Couched between the Jacob and Joseph narratives the story of Judah and Tamar, found in Genesis 38, is presented amidst the sordid fray of poor and destructive decision making where an unexpected heroine here arises. Somehow she manages to persevere against great odds in spite of the abusive masculine roles employed against her. Tamar is purchased by Judah as a bride for his eldest son, Er (Gen 38:6). Any woman sold into a different clan was obliged to adopt that clan’s culture, practice and religion. Furthermore, as the wife of a firstborn son, great pressure was placed upon her to fruitfully produce an heir to the line of descent. This indeed encompassed the most important function of women within such patriarchal societies. Er performs some unnamed evil in the sight of t... Read more
Where are the good female preachers? Female preachers have been prevalent throughout history and one only needs to look at the right historical resources to read about their activity.1 However, women proclaiming the Good News to God’s people can also be found in our Bibles. One such woman is Anna from the tribe of Asher. In the earliest days of Jesus’ life as a human being, God sent the prophet Anna (whose name means “God’s grace”). A devout woman having been widowed after seven years of marriage, Anna lived and served in the temple where she fasted and prayed day and night. The verb used for Anna’s service is latruo in Luke 2:37. This word is used more than 80% of the time in the New Testament to denote worship, and sometimes even prie... Read more

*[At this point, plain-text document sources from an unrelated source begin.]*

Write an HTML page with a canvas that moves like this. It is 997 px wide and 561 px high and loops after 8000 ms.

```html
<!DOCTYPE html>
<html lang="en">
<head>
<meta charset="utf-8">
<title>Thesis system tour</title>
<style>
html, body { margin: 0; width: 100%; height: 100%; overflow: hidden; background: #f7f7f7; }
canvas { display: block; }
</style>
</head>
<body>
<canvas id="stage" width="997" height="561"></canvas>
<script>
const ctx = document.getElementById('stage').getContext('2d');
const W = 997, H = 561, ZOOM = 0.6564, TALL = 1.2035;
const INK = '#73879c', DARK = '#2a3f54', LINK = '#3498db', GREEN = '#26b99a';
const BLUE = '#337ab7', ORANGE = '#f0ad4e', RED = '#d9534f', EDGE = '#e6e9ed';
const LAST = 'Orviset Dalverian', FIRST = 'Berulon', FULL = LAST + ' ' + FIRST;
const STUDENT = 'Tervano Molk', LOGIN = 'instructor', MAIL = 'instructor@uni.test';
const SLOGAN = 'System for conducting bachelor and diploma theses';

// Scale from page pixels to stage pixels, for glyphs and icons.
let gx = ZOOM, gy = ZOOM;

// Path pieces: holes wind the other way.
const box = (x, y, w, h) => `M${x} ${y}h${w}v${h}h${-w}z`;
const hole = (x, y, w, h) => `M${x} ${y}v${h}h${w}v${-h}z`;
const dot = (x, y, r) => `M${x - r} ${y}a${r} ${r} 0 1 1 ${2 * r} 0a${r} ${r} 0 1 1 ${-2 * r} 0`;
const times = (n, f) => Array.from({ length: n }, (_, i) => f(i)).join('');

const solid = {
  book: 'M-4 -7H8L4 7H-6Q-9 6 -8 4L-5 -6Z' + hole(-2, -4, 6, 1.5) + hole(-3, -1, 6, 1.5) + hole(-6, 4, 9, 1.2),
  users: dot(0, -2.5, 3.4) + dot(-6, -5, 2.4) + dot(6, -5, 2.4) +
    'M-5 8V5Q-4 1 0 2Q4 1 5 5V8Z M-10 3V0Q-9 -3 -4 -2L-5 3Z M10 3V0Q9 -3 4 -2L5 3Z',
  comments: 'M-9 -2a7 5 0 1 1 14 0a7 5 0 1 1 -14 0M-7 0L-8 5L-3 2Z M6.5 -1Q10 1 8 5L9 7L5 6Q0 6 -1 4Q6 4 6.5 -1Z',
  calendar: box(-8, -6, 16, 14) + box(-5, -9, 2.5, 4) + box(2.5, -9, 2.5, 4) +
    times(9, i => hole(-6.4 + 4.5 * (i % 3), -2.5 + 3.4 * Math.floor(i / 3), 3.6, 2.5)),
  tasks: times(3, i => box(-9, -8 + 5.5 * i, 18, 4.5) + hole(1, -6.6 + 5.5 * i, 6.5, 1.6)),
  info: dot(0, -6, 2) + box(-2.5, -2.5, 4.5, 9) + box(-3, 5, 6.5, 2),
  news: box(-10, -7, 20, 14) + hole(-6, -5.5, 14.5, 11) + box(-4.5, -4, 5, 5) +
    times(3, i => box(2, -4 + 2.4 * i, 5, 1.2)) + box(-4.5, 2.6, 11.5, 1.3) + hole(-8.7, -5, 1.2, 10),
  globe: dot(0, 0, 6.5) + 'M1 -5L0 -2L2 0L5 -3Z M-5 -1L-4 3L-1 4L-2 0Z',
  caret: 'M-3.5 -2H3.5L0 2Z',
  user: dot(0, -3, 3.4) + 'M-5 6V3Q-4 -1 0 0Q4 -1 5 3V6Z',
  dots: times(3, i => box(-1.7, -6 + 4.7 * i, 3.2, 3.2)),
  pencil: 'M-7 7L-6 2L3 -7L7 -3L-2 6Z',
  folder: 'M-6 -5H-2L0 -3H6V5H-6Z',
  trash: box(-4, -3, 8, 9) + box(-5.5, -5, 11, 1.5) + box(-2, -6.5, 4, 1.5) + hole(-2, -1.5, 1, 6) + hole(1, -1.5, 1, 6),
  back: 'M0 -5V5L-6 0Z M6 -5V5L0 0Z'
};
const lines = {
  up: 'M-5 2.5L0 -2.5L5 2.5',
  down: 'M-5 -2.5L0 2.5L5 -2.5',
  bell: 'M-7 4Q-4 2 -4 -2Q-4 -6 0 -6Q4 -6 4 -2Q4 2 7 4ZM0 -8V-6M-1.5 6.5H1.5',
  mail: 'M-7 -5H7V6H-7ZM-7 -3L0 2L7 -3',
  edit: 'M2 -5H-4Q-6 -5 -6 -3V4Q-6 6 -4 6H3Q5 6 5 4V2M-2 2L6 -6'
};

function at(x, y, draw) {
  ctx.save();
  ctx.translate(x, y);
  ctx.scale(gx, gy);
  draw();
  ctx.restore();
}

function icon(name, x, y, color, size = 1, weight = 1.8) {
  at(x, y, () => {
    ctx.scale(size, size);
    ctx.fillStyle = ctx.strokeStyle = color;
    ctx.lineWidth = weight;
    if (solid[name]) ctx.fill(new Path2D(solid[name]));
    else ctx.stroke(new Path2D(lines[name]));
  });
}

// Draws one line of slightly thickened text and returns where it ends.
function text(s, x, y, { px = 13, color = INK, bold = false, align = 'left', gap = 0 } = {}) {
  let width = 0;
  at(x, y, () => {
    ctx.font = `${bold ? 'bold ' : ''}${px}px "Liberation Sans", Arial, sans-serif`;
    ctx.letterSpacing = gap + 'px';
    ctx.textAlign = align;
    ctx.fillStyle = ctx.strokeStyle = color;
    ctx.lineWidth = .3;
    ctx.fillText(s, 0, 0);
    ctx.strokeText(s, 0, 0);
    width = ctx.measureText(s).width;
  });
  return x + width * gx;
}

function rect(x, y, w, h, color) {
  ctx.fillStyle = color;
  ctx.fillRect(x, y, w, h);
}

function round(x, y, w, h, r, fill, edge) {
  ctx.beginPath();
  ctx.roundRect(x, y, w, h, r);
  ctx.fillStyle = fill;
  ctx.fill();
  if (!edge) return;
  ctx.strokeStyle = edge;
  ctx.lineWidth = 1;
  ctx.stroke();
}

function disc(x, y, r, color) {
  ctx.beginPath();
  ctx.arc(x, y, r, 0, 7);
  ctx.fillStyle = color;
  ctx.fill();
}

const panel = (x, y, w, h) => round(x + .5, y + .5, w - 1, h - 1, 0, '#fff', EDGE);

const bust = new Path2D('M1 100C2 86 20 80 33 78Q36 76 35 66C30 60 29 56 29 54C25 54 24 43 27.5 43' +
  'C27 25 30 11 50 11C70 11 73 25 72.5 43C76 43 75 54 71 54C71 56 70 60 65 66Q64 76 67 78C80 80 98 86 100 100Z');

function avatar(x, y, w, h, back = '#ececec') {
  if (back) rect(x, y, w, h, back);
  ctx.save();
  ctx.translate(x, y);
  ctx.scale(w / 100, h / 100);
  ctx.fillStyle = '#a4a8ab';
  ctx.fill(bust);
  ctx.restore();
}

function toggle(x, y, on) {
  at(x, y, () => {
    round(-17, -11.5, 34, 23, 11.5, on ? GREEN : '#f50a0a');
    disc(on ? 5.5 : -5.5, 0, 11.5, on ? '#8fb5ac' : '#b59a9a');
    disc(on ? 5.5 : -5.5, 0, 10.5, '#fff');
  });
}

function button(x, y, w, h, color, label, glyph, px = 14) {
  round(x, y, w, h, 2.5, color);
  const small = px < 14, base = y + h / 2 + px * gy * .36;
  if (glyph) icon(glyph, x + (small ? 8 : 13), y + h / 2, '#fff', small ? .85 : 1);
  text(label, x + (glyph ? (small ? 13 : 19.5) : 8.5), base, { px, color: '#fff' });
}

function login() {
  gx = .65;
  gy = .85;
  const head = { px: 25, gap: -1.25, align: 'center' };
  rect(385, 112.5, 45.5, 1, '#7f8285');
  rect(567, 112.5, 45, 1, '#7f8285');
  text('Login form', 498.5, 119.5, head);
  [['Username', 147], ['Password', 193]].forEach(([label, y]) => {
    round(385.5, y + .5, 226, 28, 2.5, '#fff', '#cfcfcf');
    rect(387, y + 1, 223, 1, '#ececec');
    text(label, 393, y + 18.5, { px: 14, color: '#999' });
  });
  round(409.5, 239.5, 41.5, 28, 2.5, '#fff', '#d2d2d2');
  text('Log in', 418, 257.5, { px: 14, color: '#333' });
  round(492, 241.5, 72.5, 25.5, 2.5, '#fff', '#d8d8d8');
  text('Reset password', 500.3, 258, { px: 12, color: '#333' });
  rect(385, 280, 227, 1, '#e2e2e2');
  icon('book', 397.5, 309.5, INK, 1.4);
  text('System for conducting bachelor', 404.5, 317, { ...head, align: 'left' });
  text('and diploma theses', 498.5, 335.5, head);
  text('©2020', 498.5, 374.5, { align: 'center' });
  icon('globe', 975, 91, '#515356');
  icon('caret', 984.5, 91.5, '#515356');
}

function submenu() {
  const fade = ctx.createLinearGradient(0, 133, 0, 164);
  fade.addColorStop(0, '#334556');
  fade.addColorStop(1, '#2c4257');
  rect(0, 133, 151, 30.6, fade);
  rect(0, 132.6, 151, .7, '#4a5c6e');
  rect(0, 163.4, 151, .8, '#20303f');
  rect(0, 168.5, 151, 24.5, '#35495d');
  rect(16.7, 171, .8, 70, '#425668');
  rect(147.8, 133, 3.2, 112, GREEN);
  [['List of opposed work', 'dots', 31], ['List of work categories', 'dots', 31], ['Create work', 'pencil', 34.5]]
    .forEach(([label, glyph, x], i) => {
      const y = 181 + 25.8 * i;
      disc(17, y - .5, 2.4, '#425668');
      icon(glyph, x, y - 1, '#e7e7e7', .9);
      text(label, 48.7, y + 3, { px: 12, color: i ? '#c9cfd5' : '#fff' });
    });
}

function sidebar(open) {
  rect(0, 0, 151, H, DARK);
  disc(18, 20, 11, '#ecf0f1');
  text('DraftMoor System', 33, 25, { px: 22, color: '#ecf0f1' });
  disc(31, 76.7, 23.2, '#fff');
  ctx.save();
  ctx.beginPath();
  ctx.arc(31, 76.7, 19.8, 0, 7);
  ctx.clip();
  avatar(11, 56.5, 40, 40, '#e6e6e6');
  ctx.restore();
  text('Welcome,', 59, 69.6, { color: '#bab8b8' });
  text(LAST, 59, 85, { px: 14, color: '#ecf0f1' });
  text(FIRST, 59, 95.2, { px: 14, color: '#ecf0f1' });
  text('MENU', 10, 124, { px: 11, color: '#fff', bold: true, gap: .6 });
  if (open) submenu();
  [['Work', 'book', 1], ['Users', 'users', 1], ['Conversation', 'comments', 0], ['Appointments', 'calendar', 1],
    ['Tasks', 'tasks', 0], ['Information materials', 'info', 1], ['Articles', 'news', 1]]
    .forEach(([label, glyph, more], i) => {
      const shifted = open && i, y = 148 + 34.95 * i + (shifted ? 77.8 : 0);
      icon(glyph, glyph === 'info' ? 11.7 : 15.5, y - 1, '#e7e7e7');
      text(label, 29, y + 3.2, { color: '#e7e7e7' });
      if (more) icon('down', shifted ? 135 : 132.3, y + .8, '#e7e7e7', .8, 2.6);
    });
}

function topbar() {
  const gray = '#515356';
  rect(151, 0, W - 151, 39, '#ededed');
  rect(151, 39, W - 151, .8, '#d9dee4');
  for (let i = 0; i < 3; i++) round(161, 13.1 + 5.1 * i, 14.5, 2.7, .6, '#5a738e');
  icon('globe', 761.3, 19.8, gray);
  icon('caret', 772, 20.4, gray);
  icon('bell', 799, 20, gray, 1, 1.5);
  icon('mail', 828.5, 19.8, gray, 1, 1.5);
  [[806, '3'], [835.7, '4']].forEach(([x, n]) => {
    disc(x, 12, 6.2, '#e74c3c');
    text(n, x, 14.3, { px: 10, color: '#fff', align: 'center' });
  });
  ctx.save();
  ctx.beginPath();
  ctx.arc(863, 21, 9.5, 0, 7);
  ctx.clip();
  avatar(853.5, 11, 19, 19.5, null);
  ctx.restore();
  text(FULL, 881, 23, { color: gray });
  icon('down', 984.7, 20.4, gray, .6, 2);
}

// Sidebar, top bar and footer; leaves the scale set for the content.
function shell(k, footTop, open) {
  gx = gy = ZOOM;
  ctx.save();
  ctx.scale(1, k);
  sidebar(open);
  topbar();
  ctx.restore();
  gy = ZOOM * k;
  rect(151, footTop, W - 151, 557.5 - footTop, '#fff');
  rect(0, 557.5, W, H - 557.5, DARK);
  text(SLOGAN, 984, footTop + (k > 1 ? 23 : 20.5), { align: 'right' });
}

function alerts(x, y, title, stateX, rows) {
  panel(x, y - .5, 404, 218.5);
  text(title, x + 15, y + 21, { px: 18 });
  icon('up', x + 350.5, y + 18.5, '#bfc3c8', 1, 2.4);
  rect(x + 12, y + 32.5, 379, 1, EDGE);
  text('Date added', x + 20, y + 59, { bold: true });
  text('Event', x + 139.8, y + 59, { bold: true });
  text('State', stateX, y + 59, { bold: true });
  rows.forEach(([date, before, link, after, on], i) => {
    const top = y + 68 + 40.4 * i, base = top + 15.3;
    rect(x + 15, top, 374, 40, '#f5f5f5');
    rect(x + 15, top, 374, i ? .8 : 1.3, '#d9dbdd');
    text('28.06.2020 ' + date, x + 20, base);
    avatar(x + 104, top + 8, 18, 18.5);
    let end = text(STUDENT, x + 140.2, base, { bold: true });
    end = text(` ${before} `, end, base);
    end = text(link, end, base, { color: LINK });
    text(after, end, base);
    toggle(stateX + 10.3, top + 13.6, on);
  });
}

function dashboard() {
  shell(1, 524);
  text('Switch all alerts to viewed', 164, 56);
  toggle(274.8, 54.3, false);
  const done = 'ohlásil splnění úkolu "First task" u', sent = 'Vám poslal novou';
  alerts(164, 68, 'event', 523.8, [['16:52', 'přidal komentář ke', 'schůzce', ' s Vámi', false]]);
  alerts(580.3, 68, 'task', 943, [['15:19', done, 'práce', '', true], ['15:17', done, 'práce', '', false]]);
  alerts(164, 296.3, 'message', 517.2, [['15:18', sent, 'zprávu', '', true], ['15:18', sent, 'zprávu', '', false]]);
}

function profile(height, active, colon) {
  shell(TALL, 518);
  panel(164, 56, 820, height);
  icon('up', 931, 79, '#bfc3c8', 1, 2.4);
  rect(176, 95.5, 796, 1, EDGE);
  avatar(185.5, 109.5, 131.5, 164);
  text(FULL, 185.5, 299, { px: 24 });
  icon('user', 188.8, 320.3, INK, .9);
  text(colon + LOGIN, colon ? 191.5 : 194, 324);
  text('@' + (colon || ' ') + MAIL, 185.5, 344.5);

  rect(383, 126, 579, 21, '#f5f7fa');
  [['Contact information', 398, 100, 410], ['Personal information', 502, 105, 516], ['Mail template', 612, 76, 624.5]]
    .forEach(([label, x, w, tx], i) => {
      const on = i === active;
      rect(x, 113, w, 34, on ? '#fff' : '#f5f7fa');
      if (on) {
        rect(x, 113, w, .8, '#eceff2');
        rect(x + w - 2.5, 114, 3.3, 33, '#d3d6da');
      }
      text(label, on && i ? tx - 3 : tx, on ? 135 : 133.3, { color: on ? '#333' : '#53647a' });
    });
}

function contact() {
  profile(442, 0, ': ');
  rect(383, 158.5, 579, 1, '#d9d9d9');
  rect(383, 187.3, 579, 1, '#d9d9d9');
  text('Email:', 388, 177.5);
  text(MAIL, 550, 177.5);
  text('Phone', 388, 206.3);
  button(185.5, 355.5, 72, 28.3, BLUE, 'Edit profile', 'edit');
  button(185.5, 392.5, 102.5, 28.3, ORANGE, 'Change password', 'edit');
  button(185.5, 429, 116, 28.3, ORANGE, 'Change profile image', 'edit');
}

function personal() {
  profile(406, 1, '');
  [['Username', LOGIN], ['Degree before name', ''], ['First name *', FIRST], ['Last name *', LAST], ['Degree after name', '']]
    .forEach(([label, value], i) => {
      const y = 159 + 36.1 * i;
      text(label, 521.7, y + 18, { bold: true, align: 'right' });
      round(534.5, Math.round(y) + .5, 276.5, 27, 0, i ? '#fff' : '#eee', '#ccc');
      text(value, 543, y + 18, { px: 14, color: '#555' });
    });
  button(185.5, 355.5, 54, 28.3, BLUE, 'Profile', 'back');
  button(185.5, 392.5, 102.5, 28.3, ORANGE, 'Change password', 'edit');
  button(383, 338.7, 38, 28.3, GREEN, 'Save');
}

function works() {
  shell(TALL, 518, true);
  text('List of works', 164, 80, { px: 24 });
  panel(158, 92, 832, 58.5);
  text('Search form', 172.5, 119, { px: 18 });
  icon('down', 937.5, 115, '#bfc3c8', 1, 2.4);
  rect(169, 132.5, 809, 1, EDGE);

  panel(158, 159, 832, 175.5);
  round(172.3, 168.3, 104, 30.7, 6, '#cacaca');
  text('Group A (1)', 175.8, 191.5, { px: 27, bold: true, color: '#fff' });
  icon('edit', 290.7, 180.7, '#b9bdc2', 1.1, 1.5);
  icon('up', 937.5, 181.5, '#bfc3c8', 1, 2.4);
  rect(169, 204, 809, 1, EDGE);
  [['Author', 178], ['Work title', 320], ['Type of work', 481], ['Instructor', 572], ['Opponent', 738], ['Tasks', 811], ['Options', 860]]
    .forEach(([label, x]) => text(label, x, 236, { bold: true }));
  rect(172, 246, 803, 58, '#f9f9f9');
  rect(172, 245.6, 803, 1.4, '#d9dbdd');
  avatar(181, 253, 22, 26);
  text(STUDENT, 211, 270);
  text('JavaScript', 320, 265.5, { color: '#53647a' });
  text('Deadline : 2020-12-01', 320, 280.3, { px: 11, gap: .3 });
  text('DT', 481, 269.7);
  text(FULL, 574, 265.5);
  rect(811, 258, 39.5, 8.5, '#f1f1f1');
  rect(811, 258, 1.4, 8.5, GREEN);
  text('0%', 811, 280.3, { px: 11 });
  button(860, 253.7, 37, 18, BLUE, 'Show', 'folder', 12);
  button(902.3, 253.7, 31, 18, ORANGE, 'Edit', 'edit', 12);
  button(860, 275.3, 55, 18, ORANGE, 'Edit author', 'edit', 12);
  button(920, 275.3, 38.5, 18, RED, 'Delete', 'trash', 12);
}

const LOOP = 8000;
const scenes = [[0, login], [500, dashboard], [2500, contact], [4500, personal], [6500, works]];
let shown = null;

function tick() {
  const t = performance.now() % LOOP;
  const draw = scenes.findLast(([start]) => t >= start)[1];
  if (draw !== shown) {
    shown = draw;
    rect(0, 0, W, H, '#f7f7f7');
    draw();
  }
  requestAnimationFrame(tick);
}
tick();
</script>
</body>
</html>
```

Some people dismiss the Bible because of its lack of attention to women. However, a close reading of the Bible reveals patterns of doublet and parallel stories that bring attention and esteem to each gender. In fact, when compared to the sacred literature of other religions, the Bible provides an astounding representation of both men and women. Let's take a look at some examples. Story doublets are accounts that appear together. They occur frequently in the New Testament. Matthew’s account places double healings together: the hemorrhaging woman and Jairus’ daughter, followed by two blind men (Matt. 9:18–31). In Mark, the Syrophoenician woman seeks healing on behalf of her daughter, and the people of Decapolis approach Jesus on behalf of a deaf and mu... Read more